Image Use Disclaimer
All copyrighted materials included within the Handbook of Texas Online are in accordance with Title 17 U.S.C. Section 107 related to Copyright and “Fair Use” for Non-Profit educational institutions, which permits the Texas State Historical Association (TSHA), to utilize copyrighted materials to further scholarship, education, and inform the public.
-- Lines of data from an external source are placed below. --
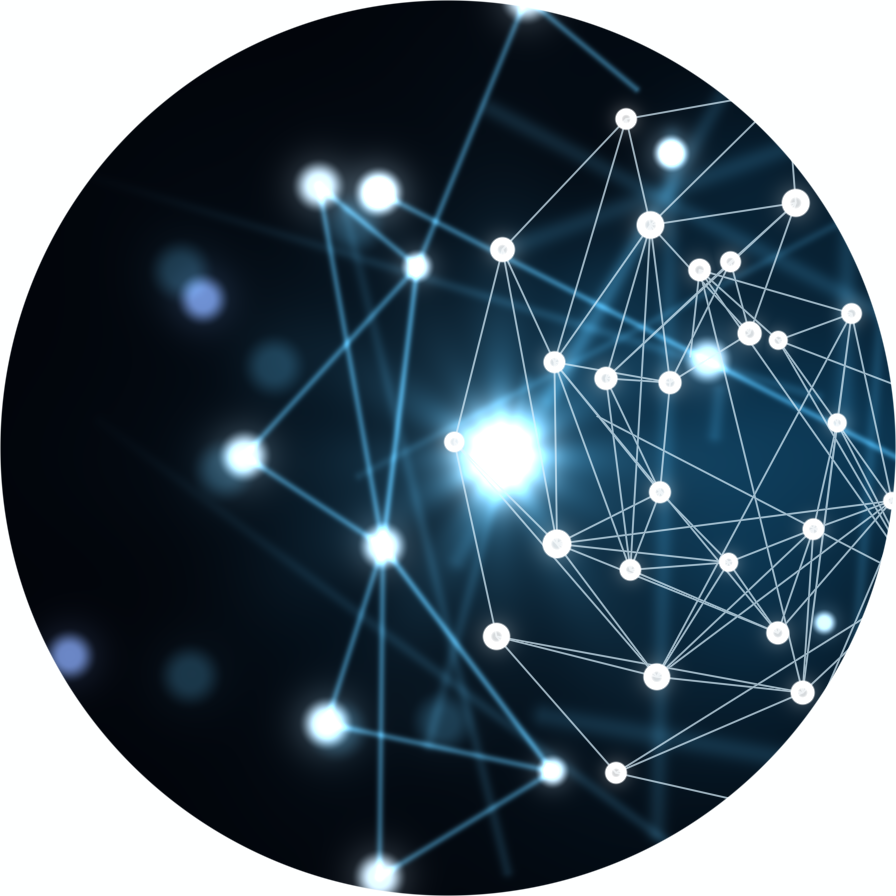
Reproduce this background procedurally as a three.js fragment shader.

```glsl
// A round window onto a glowing network: soft distant nodes at left, a sharp mesh at right.
#define MESH_CENTER vec2(0.833, 0.499)
#define FLARE_POS vec2(0.56, 0.492)
// Shells of nodes: radius x, radius y, first angle, angle step in degrees
#define RIM vec4(0.326, 0.404, 98.0, -32.3)
#define MIDDLE vec4(0.228, 0.283, 104.0, -42.0)
#define INNER vec4(0.169, 0.210, 84.0, -62.0)
#define CORE vec4(0.104, 0.129, 92.0, -57.0)
#define FAR_OUTER vec4(0.56, 0.56, 64.0, -16.2)
#define FAR_INNER vec4(0.42, 0.42, 29.0, -44.0)
#define WIRE_WIDTH 0.0019
#define BEAM_COUNT 14

varying vec2 vUv;

float hash(vec2 p) {
  vec3 q = fract(vec3(p.xyx) * 0.1031);
  q += dot(q, q.yzx + 33.33);
  return fract((q.x + q.y) * q.z);
}

float noise(vec2 p) {
  vec2 i = floor(p), f = fract(p);
  f = f * f * (3.0 - 2.0 * f);
  return mix(mix(hash(i), hash(i + vec2(1.0, 0.0)), f.x),
             mix(hash(i + vec2(0.0, 1.0)), hash(i + 1.0), f.x), f.y);
}

float segmentDistance(vec2 p, vec2 a, vec2 b) {
  vec2 pa = p - a, ba = b - a;
  return length(pa - ba * clamp(dot(pa, ba) / dot(ba, ba), 0.0, 1.0));
}

// Angles are measured from the left of the mesh centre, upwards
vec2 shellNode(vec4 shell, float i) {
  float a = radians(shell.z + shell.w * i);
  return MESH_CENTER + shell.xy * vec2(-cos(a), sin(a));
}

float wire(vec2 p, vec2 a, vec2 b) {
  return 1.0 - smoothstep(0.0002, WIRE_WIDTH, segmentDistance(p, a, b));
}

float softBeam(vec2 p, vec2 a, vec2 b, float width) {
  float d = segmentDistance(p, a, b) / width;
  return exp(-d * d);
}

float softNode(vec2 p, vec2 pos, float radius) {
  float d = length(p - pos) / radius;
  return 1.0 - smoothstep(0.35, 1.15, d) + 0.25 * exp(-d * d * 0.6);
}

// Bright ring with a greyer heart
float sharpNode(vec2 p, vec2 pos, float radius) {
  float d = length(p - pos);
  float heart = mix(0.62, 1.0, smoothstep(0.2, 0.65, d / radius));
  return heart * (1.0 - smoothstep(radius - 0.002, radius + 0.001, d))
       + 0.22 * exp(-d * d / (radius * radius * 1.8));
}

// x: wires along a shell and to the next one, y: nodes of the shell
vec2 meshShell(vec2 p, vec4 shell, vec4 next, float size) {
  vec2 sum = vec2(0.0);
  for (int k = 0; k < 7; k++) {
    float i = float(k);
    vec2 a = shellNode(shell, i);
    float links = max(wire(p, a, shellNode(next, i)), wire(p, a, shellNode(next, i + 1.0)));
    if (k < 6) links = max(links, wire(p, a, shellNode(shell, i + 1.0)));
    float radius = size * (0.8 + 0.4 * hash(vec2(i, shell.z)));
    sum = max(sum, vec2(links, sharpNode(p, a, radius)));
  }
  return sum;
}

void main() {
  vec2 p = vUv;
  vec3 night = vec3(0.006, 0.014, 0.035), teal = vec3(0.035, 0.18, 0.26);
  vec3 steel = vec3(0.25, 0.50, 0.62), ice = vec3(0.86, 0.95, 1.0);
  vec3 periwinkle = vec3(0.55, 0.68, 0.98);

  // Cloudy depth, brighter towards the mesh
  vec2 toMesh = (p - vec2(0.86, 0.5)) * vec2(1.5, 1.9);
  float depth = exp(-dot(toMesh, toMesh) * 2.2) * (0.35 + 0.9 * noise(p * 6.0 + 3.0));
  vec3 color = night + teal * depth;

  // Broad beams and dim blobs far out of focus
  for (int k = 0; k < BEAM_COUNT; k++) {
    float i = float(k);
    vec2 a = vec2(hash(vec2(i, 1.3)), hash(vec2(i, 7.1)));
    vec2 b = vec2(0.55 + 0.5 * hash(vec2(i, 4.7)), hash(vec2(i, 9.2)));
    color += steel * 0.2 * softBeam(p, a, b, 0.005 + 0.009 * hash(vec2(i, 2.9)))
           * smoothstep(0.0, 0.6, p.x);
    float turn = radians(mix(-42.0, 42.0, fract(i * 0.618)));
    vec2 blob = MESH_CENTER + (0.42 + 0.3 * hash(vec2(i, 5.5))) * vec2(-cos(turn), sin(turn));
    if (k < 7) color += steel * 0.3 * softNode(p, blob, 0.035);
  }

  // Soft shells and the beams between them
  for (int k = 0; k < 8; k++) {
    float i = float(k), odd = mod(i, 2.0);
    vec4 shell = FAR_OUTER;
    shell.xy += odd * 0.23 * exp(-0.3 * (i - 5.0) * (i - 5.0));
    vec2 a = shellNode(shell, i);
    float j = floor((i + 1.0) / 3.0) - 1.0;
    float beams = softBeam(p, a, shellNode(FAR_INNER, j), 0.004)
                + softBeam(p, a, shellNode(FAR_INNER, j + 1.0), 0.004);
    color += steel * 0.6 * beams * (k == 7 ? 1.0 : 1.0 - odd);
    vec3 tint = mix(ice, periwinkle, odd * step(i, 6.0));
    if (k != 1) color += tint * (0.85 - 0.25 * odd * step(i, 6.0)) * softNode(p, a, 0.028);
  }
  for (int k = 0; k < 3; k++) {
    vec2 a = shellNode(FAR_INNER, float(k));
    if (k < 2) color += steel * 0.75 * softBeam(p, a, shellNode(FAR_INNER, float(k) + 1.0), 0.004);
    color += ice * 0.9 * softNode(p, a, k == 1 ? 0.026 : 0.018);
  }

  // Brightest lights and the long beam across
  vec2 upperLight = vec2(0.423, 0.785);
  color += steel * 0.6 * softBeam(p, upperLight, vec2(1.0, 0.49), 0.004);
  color += ice * (1.2 * softNode(p, upperLight, 0.027) + 1.2 * softNode(p, vec2(0.749, 0.829), 0.02)
         + 0.8 * softNode(p, vec2(0.79, 0.598), 0.026) + 0.8 * softNode(p, vec2(0.92, 0.305), 0.014));

  // Central flare with uneven rays
  vec2 v = p - FLARE_POS;
  float d = length(v), angle = atan(v.y, v.x);
  float rays = 0.6 + 0.25 * cos(angle * 7.0 + 1.0) + 0.2 * cos(angle * 12.0);
  color += ice * 1.7 * exp(-d * d / 0.0019) + steel * (0.9 * exp(-d * 14.0) + rays * exp(-d * 9.0) * 0.6);

  // Sharp mesh
  vec2 mesh = meshShell(p, RIM, MIDDLE, 0.0145);
  mesh = max(mesh, meshShell(p, MIDDLE, INNER, 0.014));
  mesh = max(mesh, meshShell(p, INNER, CORE, 0.012));
  mesh = max(mesh, meshShell(p, CORE, MIDDLE, 0.012));
  color = mix(color, ice, 0.72 * mesh.x);
  color = mix(min(color, 1.0), vec3(1.0), min(mesh.y, 1.0));

  // Round window on white
  float outside = smoothstep(0.4985, 0.5005, length(p - 0.5));
  gl_FragColor = vec4(mix(color, vec3(0.995, 1.0, 1.0), outside), 1.0);
}
```
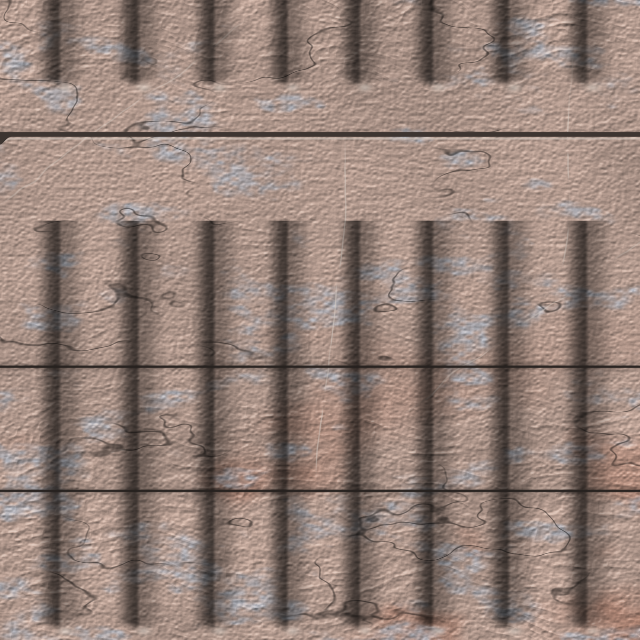
Write a Shadertoy shader that draws this texture.

```glsl
// Weathered pink stone cladding: two bands of vertical flutes, split by a plain
// belt and horizontal joints. Flute shading is a periodic profile; the stone is
// a lit height field of warped creases, cellular grit and chisel rows.

#define PITCH 0.1177        // distance between flute seams
#define FIRST_SEAM 0.098    // x of the first seam
#define UPPER_END 0.862     // foot of the upper flutes
#define LOWER_TOP 0.655     // head of the lower flutes
#define LOWER_END 0.013     // foot of the lower flutes
#define BELT_JOINT 0.790    // y of the thick joint
#define GRAIN_CONTRAST 0.62
#define STONE vec3(0.685, 0.590, 0.545)
#define PALE  vec3(0.830, 0.790, 0.755)
#define RUST  vec3(0.640, 0.430, 0.350)
#define SLATE vec3(0.640, 0.660, 0.700)
#define GAP   vec3(0.150, 0.130, 0.120)

float hash(vec2 p) {
    return fract(sin(dot(p, vec2(127.1, 311.7))) * 43758.55);
}

float noise(vec2 p) {
    vec2 i = floor(p), f = fract(p);
    f = f * f * (3.0 - 2.0 * f);
    return mix(mix(hash(i), hash(i + vec2(1, 0)), f.x),
               mix(hash(i + vec2(0, 1)), hash(i + vec2(1, 1)), f.x), f.y);
}

float fbm(vec2 p) {
    float sum = 0.0, amp = 0.5;
    for (int i = 0; i < 4; i++) {
        sum += amp * noise(p);
        p = mat2(1.6, 1.2, -1.2, 1.6) * p + 7.3;
        amp *= 0.5;
    }
    return sum / 0.9375;
}

// Distance to the nearest scattered cell centre
float cells(vec2 p) {
    vec2 home = floor(p);
    float nearest = 2.0;
    for (int k = 0; k < 9; k++) {
        vec2 c = home + vec2(k % 3 - 1, k / 3 - 1);
        nearest = min(nearest, length(c + vec2(hash(c), hash(c + 31.7)) - p));
    }
    return nearest;
}

float ridge(float n) { return 1.0 - abs(2.0 * n - 1.0); }

// Stone relief: rough creases low down, tooled rows higher up
float height(vec2 p) {
    vec2 q = p + 0.05 * (vec2(noise(p * 9.0), noise(p * 9.0 + 40.0)) - 0.5);
    float rough = mix(1.0, 0.45, smoothstep(0.25, 0.5, p.y) * smoothstep(0.95, 0.75, p.y));
    float creases = ridge(noise(q * vec2(24, 62))) + 0.6 * ridge(noise(q * vec2(60, 105) + 5.0));
    float rows = sin(p.y * 600.0 + 5.0 * noise(p * 14.0)) * noise(p * vec2(90, 40));
    return 0.75 * rough * creases - 0.35 * cells(p * vec2(105, 150))
         + 0.5 * noise(p * vec2(200, 250)) + 0.13 * (1.0 - rough) * rows;
}

// Brightness across one flute: slow fall to the seam, quick rise after it
float fluteShade(float cell) {
    float u = fract(cell);
    float fall = 1.0 - 0.62 * smoothstep(0.62, 0.93, u);
    float rise = cell < 0.0 ? 1.0 : mix(0.68, 1.0, smoothstep(0.0, 0.36, u));
    return rise * mix(fall, 0.68, smoothstep(0.93, 1.0, u));
}

// Pale mineral veins: a steep pair and a diagonal pair
float veins(vec2 p, float px) {
    float wobble = 0.012 * (fbm(p * 9.0) - 0.5), sum = 0.0;
    for (int i = 0; i < 2; i++) {
        float k = float(i);
        float steep = p.x - (0.495 + 0.35 * k + 0.045 * smoothstep(0.25, 0.7, p.y)) + wobble;
        float diagonal = (p.y - (0.68 - 0.8 * k + 0.75 * p.x)) * 0.8 + 2.0 * wobble;
        sum += smoothstep(0.001 + px, 0.0, abs(steep))
             * smoothstep(0.27 - 0.08 * k, 0.23 - 0.08 * k, abs(p.y - 0.52 - 0.21 * k));
        sum += 0.7 * smoothstep(0.001 + px, 0.0, abs(diagonal))
             * smoothstep(0.22, 0.16, abs(p.x - 0.18 - 0.64 * k));
    }
    return sum * smoothstep(0.2, 0.55, noise(p * 35.0));
}

// Coverage of a horizontal joint
float joint(float d, float halfWidth, float px) {
    return smoothstep(halfWidth + px, halfWidth - px, abs(d));
}

void mainImage(out vec4 fragColor, in vec2 fragCoord) {
    vec2 p = fragCoord / iResolution.xy;
    float px = 0.7 / iResolution.y;

    // Lit stone with rust, slate flecks and dark cracks
    float relief = height(p) - height(p + vec2(-0.0013, 0.0021));
    float patches = fbm(p * vec2(5, 8) + 3.0);
    vec3 col = STONE * (0.9 + 0.2 * fbm(p * 7.0 + 20.0));
    col = mix(col, RUST, 0.55 * smoothstep(0.5, 0.75, patches) * smoothstep(0.6, 0.05, p.y));
    float fleck = smoothstep(0.56, 0.72, fbm(p * vec2(11, 24) + 60.0)) * noise(p * vec2(90, 150));
    col = mix(col, SLATE, 0.9 * fleck);
    col *= max(0.4, 1.0 + GRAIN_CONTRAST * relief);
    col = mix(col, PALE, 0.55 * smoothstep(0.1, 0.7, relief));
    float crack = smoothstep(0.012, 0.0, abs(fbm(p * vec2(5, 12) + 11.0) - 0.5));
    col *= 1.0 - 0.4 * crack * smoothstep(0.5, 0.7, noise(p * vec2(8, 13) + 4.0));
    col = mix(col, PALE, 0.55 * veins(p, px));

    // Flutes, their spacing drifting slightly across the wall
    float x = p.x - FIRST_SEAM;
    float cell = (x - 0.006 * sin(7.625 * x)) / PITCH;
    float seamX = (fract(cell + 0.5) - 0.5) * PITCH;
    float foot = p.y > BELT_JOINT ? UPPER_END : LOWER_END;
    float head = p.y > BELT_JOINT ? 2.0 : LOWER_TOP;
    float fluted = smoothstep(-0.002, 0.016, p.y - foot - 0.25 * abs(seamX + 0.008))
                 * smoothstep(px, -px, p.y - head);
    col *= mix(1.0, fluteShade(cell), fluted);
    vec2 lip = (vec2(seamX, p.y - foot) - vec2(0.004, 0.001)) / vec2(0.010, 0.006);
    col = mix(col, PALE, 0.55 * exp(-dot(lip, lip)));

    // Joints: one thick with a chipped left corner, two thin
    float chip = 0.006 * pow(smoothstep(0.022, 0.0, p.x), 2.0);
    float belt = p.y - BELT_JOINT + chip;
    col = mix(col, PALE, 0.6 * joint(belt + 0.0065, 0.0015, px));
    col = mix(col, GAP * 1.6, joint(belt, 0.0038 + chip, px));
    for (int i = 0; i < 2; i++) {
        float d = p.y - 0.427 + 0.194 * float(i);
        col *= 1.0 - 0.3 * exp(-abs(d) * 260.0);
        col = mix(col, GAP, 0.95 * joint(d, 0.0018, px));
    }
    fragColor = vec4(clamp(col, 0.0, 1.0), 1.0);
}
```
The TSHA makes every effort to conform to the principles of fair use and to comply with copyright law.
For more information go to: http://www.law.cornell.edu/uscode/17/107.shtml
If you wish to use copyrighted material from this site for purposes of your own that go beyond fair use, you must obtain permission from the copyright owner.
The following, adapted from the Chicago Manual of Style, 15th edition, is the preferred citation for this article.Handbook of Texas Online, Richard B. McCaslin, "Menard Creek," accessed December 02, 2016, http://www.tshaonline.org/handbook/online/articles/rbm61.
Uploaded on June 15, 2010. Published by the Texas State Historical Association.